Asked about the UN report, Ambassador Khalilzad had said that a separate U.S. monitoring group had concluded that the Taliban had been making progress in not hosting Al Qaeda or any other terrorist group that could threaten the security of the U.S. and its allies.
When pressed on whether the Taliban had broken from Al Qaeda, Khalilzad had said in early June, “We have succeeded in getting Taliban, which refused to break with Al Qaeda [after the September 11, 2001, attacks], to say what I have repeatedly referred to.”
The DoD appeared more skeptical, writing on July 1 that Al Qaeda’s regional affiliate “routinely supports and works with low-level Taliban members in its efforts to undermine the Afghan Government” and “maintains close ties to the Taliban in Afghanistan.”
Despite setbacks, Islamic State in Khorasan Province (IS-K) maintains the “ability to conduct mass-casualty attacks” and may have moved to smaller groups in urban areas, making them more difficult to locate and identify, said the DoD.
Civilian Casualties Increased This Quarter
NATO also reported 59% increase in civilian casualties this quarter, April 1-June 30, 2020, with 711 deaths and 1,374 injured.
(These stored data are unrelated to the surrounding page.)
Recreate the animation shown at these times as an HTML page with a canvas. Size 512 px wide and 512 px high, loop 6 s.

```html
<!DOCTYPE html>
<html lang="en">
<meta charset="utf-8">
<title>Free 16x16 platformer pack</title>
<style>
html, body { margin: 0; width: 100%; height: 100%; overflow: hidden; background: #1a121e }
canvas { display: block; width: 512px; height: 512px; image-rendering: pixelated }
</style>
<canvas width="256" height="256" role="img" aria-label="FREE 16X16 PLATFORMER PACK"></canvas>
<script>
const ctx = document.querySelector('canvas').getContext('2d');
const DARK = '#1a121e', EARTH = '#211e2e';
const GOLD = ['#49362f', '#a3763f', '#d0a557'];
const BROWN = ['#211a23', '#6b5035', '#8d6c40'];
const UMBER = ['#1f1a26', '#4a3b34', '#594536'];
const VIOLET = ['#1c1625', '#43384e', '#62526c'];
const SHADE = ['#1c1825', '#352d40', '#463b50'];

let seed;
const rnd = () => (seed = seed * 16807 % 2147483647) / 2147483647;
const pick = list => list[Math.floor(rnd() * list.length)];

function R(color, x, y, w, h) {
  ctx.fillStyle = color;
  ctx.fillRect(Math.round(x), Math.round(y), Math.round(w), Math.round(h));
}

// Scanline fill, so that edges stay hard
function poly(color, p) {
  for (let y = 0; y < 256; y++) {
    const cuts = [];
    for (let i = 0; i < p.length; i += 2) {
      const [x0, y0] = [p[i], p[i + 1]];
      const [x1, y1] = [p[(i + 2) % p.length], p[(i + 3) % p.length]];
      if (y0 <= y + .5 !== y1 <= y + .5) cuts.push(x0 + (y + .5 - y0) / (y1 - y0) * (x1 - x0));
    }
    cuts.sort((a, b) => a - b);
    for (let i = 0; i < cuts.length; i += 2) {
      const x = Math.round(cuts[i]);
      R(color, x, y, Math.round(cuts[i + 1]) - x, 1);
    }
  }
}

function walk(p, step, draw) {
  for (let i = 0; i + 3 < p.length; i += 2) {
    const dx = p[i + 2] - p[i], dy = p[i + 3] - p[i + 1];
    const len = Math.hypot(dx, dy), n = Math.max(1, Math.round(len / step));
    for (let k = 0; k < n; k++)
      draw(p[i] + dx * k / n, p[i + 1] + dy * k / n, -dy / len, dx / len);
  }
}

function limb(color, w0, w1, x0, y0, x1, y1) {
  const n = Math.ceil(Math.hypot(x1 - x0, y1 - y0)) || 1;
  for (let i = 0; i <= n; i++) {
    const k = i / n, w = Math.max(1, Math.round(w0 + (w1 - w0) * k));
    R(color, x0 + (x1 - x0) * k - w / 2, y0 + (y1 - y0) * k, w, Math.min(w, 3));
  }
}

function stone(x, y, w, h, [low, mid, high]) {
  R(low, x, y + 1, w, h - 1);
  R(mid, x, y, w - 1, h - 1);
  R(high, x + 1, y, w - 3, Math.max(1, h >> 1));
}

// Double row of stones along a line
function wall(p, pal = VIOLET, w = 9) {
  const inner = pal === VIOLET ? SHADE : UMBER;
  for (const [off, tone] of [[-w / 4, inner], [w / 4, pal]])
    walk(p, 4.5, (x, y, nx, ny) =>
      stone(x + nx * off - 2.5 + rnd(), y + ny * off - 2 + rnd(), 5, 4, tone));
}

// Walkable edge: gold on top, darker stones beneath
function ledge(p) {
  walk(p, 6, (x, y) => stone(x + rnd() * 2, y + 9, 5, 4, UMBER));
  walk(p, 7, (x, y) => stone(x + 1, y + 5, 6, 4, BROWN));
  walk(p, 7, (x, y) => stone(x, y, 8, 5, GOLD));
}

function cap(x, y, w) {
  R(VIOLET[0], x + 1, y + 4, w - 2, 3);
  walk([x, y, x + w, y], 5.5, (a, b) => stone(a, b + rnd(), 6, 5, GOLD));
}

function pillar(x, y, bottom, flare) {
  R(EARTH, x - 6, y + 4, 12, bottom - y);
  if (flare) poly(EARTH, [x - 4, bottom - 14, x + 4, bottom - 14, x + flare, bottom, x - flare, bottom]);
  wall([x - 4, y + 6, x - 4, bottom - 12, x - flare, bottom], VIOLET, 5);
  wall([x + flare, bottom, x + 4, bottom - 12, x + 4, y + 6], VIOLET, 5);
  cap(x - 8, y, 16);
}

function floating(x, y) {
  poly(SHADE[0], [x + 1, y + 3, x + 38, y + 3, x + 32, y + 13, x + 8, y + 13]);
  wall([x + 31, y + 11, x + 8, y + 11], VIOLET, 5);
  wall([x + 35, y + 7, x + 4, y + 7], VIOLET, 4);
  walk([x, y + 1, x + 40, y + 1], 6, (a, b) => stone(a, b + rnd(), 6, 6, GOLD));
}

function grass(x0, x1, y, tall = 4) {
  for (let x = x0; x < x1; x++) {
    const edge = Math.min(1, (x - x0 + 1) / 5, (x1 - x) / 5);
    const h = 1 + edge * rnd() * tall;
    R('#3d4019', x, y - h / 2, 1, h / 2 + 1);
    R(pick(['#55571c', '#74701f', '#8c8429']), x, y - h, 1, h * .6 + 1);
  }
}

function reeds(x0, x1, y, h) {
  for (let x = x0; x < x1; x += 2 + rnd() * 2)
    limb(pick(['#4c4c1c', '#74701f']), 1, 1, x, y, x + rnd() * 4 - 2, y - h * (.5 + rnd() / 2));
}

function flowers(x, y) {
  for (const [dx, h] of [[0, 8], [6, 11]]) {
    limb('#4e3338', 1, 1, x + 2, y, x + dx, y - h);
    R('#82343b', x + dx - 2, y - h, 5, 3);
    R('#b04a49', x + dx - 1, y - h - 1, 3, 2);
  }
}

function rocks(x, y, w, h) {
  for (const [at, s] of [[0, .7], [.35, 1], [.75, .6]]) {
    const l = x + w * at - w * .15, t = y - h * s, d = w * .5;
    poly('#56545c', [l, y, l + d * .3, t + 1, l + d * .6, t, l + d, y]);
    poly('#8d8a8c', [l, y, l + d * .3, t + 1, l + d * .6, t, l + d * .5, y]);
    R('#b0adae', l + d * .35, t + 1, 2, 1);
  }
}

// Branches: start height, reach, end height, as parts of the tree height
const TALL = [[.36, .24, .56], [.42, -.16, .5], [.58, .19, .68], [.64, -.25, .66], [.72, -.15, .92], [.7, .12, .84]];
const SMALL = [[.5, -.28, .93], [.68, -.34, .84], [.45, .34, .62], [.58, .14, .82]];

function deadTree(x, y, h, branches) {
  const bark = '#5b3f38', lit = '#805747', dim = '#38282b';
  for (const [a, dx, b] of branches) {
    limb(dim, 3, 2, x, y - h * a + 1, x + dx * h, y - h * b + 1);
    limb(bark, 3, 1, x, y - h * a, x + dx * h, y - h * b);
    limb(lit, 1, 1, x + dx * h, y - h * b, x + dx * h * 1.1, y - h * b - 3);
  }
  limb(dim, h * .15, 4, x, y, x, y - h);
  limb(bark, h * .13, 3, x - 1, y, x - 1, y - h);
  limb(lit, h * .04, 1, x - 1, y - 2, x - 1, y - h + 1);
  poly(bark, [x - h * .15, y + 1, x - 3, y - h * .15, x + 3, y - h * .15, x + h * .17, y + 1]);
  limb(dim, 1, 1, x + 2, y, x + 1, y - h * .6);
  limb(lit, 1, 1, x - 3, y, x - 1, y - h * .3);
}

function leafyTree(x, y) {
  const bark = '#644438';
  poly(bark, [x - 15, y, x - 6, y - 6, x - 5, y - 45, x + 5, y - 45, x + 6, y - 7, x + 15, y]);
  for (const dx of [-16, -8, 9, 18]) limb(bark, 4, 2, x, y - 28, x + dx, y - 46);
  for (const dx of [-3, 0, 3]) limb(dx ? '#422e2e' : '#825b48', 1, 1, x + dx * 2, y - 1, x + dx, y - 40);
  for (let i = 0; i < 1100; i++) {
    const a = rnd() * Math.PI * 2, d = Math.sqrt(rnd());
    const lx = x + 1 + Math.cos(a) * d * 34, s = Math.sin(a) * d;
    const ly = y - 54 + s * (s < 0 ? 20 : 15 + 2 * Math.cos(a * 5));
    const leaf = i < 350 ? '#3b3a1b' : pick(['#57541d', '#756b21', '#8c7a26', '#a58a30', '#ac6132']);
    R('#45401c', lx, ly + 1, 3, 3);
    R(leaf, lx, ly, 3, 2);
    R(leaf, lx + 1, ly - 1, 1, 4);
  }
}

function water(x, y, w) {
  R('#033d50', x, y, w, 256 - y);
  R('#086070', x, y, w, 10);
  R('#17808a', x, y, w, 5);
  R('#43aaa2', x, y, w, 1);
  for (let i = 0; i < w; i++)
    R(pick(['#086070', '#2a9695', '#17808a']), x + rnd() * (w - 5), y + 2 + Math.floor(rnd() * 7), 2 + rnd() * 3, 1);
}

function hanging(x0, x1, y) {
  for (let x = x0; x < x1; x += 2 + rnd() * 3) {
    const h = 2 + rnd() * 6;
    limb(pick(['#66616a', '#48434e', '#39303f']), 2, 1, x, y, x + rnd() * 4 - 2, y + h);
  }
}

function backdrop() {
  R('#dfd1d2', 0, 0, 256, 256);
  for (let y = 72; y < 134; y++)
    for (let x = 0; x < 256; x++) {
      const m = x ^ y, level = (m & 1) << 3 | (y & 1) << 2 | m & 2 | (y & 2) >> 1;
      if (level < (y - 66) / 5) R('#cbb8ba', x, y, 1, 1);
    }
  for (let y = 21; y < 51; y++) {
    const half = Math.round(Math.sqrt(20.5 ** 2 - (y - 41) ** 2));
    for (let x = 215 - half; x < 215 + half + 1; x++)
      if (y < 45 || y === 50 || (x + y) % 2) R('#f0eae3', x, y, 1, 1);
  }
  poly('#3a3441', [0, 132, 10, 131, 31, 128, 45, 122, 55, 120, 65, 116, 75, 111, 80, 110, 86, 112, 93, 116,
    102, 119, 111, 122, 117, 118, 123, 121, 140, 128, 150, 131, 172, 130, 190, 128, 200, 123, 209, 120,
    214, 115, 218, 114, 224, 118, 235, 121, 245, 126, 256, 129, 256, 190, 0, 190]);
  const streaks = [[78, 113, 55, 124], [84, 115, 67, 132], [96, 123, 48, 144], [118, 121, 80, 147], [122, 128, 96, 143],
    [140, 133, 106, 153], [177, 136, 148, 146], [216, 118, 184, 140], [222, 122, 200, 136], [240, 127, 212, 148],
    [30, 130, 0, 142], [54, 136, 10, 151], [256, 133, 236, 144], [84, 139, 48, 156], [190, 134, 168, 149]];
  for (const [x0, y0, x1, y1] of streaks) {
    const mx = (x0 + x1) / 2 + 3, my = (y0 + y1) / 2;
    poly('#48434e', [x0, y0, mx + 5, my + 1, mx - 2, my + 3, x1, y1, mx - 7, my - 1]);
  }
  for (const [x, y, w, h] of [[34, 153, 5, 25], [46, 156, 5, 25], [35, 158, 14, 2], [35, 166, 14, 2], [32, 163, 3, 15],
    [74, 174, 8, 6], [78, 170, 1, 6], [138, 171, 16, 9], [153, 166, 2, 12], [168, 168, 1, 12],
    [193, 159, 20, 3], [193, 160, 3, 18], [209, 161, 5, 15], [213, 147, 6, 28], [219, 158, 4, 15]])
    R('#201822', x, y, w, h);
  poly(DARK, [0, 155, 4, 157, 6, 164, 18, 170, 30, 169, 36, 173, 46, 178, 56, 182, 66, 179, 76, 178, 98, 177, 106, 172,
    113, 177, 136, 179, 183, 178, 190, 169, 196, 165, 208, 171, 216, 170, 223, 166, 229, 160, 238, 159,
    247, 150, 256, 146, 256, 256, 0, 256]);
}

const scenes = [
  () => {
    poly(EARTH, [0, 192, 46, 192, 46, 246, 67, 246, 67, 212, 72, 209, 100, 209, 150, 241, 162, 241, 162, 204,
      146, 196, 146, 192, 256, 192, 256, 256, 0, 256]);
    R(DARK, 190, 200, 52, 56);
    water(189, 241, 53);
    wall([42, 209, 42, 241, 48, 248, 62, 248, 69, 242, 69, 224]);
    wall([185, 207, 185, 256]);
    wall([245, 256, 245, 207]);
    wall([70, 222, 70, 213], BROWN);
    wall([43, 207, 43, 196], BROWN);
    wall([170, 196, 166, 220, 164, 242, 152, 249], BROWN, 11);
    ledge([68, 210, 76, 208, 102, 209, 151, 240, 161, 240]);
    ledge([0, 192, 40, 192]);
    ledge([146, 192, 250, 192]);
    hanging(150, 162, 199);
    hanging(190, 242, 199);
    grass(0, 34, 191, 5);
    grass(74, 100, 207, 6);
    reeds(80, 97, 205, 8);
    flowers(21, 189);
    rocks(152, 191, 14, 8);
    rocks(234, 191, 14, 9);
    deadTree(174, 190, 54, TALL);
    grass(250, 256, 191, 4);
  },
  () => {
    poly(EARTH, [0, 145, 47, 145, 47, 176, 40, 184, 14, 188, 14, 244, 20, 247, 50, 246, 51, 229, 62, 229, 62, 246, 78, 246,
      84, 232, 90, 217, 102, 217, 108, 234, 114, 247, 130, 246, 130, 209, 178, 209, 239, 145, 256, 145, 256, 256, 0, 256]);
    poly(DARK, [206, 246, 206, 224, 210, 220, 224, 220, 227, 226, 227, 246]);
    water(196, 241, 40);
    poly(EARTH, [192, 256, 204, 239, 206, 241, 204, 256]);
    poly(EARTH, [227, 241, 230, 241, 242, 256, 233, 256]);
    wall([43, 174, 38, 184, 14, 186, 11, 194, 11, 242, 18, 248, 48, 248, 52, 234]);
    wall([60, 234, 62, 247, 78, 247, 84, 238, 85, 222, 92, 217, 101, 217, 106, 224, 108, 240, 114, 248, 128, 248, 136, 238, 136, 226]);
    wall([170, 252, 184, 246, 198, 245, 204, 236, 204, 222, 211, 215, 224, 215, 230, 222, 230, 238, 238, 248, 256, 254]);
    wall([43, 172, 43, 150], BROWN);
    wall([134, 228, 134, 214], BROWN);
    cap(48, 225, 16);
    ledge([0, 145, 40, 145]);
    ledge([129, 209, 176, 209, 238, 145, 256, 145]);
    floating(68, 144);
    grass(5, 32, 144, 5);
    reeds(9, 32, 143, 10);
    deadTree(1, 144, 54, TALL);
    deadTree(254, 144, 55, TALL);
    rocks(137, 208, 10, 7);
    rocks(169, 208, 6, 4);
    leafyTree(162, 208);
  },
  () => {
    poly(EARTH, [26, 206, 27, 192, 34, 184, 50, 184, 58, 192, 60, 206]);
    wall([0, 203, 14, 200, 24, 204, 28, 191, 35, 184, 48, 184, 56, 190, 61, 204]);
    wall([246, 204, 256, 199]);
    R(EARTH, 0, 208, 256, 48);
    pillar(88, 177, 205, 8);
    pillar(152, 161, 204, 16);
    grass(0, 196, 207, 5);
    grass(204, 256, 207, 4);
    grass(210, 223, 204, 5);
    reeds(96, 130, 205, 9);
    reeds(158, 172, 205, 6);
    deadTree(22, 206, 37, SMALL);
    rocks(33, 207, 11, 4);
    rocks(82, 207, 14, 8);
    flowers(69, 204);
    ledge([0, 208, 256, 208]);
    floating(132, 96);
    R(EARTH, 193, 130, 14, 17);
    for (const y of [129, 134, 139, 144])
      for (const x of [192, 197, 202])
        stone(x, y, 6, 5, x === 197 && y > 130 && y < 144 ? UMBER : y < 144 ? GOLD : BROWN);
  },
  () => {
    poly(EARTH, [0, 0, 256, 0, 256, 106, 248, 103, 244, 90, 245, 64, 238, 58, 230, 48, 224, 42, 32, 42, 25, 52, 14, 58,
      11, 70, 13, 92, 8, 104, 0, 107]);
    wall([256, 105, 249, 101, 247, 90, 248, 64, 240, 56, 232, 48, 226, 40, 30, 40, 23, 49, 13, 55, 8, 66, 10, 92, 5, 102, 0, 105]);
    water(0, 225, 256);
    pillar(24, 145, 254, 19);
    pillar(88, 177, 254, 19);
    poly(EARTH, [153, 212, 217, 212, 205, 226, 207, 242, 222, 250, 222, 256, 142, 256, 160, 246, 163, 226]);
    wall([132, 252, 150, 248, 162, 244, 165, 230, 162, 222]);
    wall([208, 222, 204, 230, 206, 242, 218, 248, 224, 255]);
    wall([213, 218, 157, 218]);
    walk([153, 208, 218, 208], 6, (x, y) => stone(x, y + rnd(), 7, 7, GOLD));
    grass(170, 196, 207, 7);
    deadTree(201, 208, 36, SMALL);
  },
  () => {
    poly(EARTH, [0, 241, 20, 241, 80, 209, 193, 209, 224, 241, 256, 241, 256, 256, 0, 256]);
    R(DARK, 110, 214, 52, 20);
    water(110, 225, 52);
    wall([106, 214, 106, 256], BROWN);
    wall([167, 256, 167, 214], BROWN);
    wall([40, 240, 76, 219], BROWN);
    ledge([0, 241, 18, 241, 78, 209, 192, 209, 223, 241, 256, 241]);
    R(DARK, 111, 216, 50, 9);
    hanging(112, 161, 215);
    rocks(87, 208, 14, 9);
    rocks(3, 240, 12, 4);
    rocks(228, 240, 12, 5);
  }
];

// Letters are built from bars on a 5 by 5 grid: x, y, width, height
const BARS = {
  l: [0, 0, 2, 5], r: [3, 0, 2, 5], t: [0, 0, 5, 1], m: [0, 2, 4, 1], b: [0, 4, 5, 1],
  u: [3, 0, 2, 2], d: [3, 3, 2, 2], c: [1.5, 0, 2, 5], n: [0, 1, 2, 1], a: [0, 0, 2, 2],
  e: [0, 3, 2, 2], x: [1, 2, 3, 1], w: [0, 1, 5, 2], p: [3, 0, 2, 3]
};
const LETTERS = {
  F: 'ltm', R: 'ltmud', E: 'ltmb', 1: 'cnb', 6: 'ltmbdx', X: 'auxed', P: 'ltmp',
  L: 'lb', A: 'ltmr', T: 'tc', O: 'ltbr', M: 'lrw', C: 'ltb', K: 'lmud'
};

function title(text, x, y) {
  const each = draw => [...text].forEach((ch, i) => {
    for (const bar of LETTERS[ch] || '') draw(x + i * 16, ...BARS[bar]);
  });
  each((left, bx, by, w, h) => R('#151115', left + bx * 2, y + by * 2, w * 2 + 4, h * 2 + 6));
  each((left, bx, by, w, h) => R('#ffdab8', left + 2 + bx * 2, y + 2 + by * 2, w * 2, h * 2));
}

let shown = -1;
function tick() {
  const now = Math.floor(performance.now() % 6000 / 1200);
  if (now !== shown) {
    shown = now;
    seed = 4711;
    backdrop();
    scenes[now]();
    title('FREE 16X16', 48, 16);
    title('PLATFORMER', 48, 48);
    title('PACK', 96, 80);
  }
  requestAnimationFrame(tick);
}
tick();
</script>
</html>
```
They attributed 84% of these casualties to anti-government forces, which includes the Taliban (36%) and IS-K (9%). However, in contrast to last quarter when direct fire caused the most civilian casualties, this quarter it was improvised-explosive devices (41%), followed by direct fire (30%), and indirect fire (9%).